Army inflicts ‘heavy casualties’ on Naga militants along Myanmar border
The army said its troops were fired upon by unidentified insurgents leading to the gunfights. Indian soldiers, however, did not cross the international border.
Soldiers inflicted heavy casualties on militants belonging to the NSCN(K) along the Myanmar border in Nagaland early on Wednesday, the army said.
Unidentified insurgents indiscriminately shot at an army column moving along the Indo-Myanmar border at 4.45am, the Kolkata-headquartered Eastern Command said.
But the soldiers brought the insurgents under “heavy retaliatory fire”.
“Own troops suffered no casualties during the firefight,” the Eastern Command said in a brief statement.
An army column consists of up to 100 soldiers.
The army did not put a figure on the number of slain insurgents, but on previous occasions when the force announced heavy casualties the figure was around 40 to 50.
The Eastern Command denied media reports that Wednesday’s operation was a “surgical strike” conducted across the border in Myanmar. “It is reiterated that own troops did not cross the international border,” the statement said.

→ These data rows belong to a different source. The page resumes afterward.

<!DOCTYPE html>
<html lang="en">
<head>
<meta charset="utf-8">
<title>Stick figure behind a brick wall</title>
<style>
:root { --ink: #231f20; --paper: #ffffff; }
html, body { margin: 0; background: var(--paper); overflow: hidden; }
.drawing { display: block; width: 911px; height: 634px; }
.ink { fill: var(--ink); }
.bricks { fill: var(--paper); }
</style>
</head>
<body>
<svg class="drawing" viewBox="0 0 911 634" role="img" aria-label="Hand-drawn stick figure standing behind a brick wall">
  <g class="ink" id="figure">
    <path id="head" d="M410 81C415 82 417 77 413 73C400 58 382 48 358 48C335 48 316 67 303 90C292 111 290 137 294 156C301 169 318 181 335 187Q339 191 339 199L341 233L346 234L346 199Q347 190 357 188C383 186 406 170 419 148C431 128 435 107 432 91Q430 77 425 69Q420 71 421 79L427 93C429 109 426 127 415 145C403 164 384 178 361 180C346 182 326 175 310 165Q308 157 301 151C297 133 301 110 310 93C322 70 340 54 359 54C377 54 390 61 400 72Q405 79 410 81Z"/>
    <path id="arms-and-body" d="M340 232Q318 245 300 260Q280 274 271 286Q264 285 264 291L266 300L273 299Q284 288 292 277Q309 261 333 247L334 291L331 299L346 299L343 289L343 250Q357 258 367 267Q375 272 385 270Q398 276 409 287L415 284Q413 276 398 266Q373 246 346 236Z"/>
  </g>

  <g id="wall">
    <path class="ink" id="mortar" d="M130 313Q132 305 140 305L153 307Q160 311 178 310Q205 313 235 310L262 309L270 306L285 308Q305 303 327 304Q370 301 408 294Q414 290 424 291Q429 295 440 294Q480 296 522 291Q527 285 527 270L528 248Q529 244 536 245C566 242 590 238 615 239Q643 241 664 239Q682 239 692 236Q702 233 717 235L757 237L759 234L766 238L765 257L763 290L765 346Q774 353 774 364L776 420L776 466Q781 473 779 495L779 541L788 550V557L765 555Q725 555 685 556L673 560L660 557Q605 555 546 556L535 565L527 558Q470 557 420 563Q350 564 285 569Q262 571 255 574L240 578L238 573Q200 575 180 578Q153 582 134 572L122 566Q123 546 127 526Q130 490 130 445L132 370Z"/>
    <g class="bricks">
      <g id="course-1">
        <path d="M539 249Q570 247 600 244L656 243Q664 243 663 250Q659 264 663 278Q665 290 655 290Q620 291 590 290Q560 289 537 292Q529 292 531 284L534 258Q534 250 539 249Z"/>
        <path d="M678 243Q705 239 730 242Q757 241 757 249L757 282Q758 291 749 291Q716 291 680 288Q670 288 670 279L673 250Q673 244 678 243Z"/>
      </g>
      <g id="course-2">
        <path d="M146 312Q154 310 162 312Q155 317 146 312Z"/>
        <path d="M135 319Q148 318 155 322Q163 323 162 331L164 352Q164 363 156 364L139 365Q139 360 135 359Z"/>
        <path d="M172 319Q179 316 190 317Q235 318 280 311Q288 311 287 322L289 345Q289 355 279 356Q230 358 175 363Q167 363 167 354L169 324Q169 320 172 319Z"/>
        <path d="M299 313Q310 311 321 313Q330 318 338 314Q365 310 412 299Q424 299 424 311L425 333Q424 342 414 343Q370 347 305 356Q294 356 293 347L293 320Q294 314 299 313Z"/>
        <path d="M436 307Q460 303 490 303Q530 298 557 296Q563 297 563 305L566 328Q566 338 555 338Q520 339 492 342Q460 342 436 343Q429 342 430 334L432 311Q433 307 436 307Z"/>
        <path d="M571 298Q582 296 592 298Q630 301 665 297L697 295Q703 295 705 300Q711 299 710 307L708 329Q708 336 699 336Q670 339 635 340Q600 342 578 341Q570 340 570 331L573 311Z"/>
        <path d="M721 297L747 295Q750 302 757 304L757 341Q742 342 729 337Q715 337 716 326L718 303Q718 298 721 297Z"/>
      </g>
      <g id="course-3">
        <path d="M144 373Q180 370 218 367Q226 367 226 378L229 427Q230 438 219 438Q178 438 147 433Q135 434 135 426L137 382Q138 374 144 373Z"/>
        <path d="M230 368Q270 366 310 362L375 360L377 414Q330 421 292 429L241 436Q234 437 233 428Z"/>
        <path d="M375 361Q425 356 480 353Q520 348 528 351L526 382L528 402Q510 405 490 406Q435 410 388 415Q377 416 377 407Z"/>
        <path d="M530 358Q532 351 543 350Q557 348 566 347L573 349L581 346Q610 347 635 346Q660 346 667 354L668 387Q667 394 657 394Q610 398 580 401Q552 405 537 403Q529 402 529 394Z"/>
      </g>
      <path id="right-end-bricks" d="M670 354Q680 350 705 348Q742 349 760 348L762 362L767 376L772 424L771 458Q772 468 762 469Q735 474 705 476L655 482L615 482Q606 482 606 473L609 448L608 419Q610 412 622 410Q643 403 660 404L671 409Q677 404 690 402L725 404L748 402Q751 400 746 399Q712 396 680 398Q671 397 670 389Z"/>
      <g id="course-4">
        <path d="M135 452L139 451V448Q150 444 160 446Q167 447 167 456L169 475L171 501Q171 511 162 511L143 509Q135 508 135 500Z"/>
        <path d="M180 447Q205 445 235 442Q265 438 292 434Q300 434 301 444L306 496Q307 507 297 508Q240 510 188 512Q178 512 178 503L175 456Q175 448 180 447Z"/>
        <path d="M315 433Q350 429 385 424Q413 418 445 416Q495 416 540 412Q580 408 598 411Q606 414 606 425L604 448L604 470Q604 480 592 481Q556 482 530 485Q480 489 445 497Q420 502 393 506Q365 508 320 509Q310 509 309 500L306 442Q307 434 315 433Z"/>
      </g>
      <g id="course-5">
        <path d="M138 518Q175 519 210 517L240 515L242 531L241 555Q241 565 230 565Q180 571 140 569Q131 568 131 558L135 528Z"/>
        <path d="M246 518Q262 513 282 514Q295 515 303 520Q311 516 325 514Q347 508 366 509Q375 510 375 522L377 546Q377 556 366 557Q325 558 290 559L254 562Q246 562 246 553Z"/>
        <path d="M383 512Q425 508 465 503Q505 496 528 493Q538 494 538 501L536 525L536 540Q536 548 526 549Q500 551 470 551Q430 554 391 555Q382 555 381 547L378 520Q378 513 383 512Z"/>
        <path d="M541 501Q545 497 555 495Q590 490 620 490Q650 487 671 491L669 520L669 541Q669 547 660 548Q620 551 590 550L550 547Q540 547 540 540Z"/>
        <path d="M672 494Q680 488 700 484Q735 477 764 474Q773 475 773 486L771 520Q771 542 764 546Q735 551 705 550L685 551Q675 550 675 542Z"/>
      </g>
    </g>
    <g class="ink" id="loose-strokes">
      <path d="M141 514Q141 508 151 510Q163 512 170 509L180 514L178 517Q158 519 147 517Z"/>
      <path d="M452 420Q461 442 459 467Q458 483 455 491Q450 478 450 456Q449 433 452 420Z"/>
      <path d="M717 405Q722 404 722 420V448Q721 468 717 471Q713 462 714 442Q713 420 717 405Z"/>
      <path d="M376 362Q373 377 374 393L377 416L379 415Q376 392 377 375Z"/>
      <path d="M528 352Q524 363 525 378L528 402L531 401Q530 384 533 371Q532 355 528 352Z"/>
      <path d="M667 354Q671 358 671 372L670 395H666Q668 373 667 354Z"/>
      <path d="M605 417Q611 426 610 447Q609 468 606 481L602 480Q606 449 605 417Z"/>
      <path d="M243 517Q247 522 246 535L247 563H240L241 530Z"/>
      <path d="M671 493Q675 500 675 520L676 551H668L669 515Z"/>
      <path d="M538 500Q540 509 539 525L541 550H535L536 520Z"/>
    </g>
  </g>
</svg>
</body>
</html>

The army crossed into Myanmar on June 9 and destroyed two militant camps — five days after the National Socialist Council of Nagaland Khaplang (NSCN-K) ambushed a convoy in Manipur and killed 18 soldiers. It was the biggest loss for the army in a single attack in nearly two decades.
A Facebook post by a militant leader claimed the army crossed the international border, a charge the military categorically denied.
The gunfight happened on the outskirts of Langkhu village inside a Myanmar-occupied Naga area, about 15km from the border, wrote Isak Sumi, who is said to be on the National Investigation Agency’s “most wanted list” of militants.
“The encounter started around 3am when the elite unit of the Naga Army detected a column of Indian Army approaching their temporary makeshift camp… The exchange was continuing till the time of filing this report,” said Sumi, who is referred to as the PRO of the NSCN(K) by the NIA on its website.
The 2015 strikes in Myanmar were carried out as insurgents often attack soldiers and slip through the porous border to safe havens in the neighbouring country.
A bilateral agreement with Myanmar allows free movement of people from the two countries within 16km of the border.
India is reviewing the impact of the agreement amid a large number of Rohingya Muslims fleeing Myanmar and seeking refuge following a military crackdown in the Rakhine province.
The visa-free movement along the Indo-Myanmar border allows people to stay for up to 72 hours in the area with valid permits issued by the authorities.
(with agency inputs)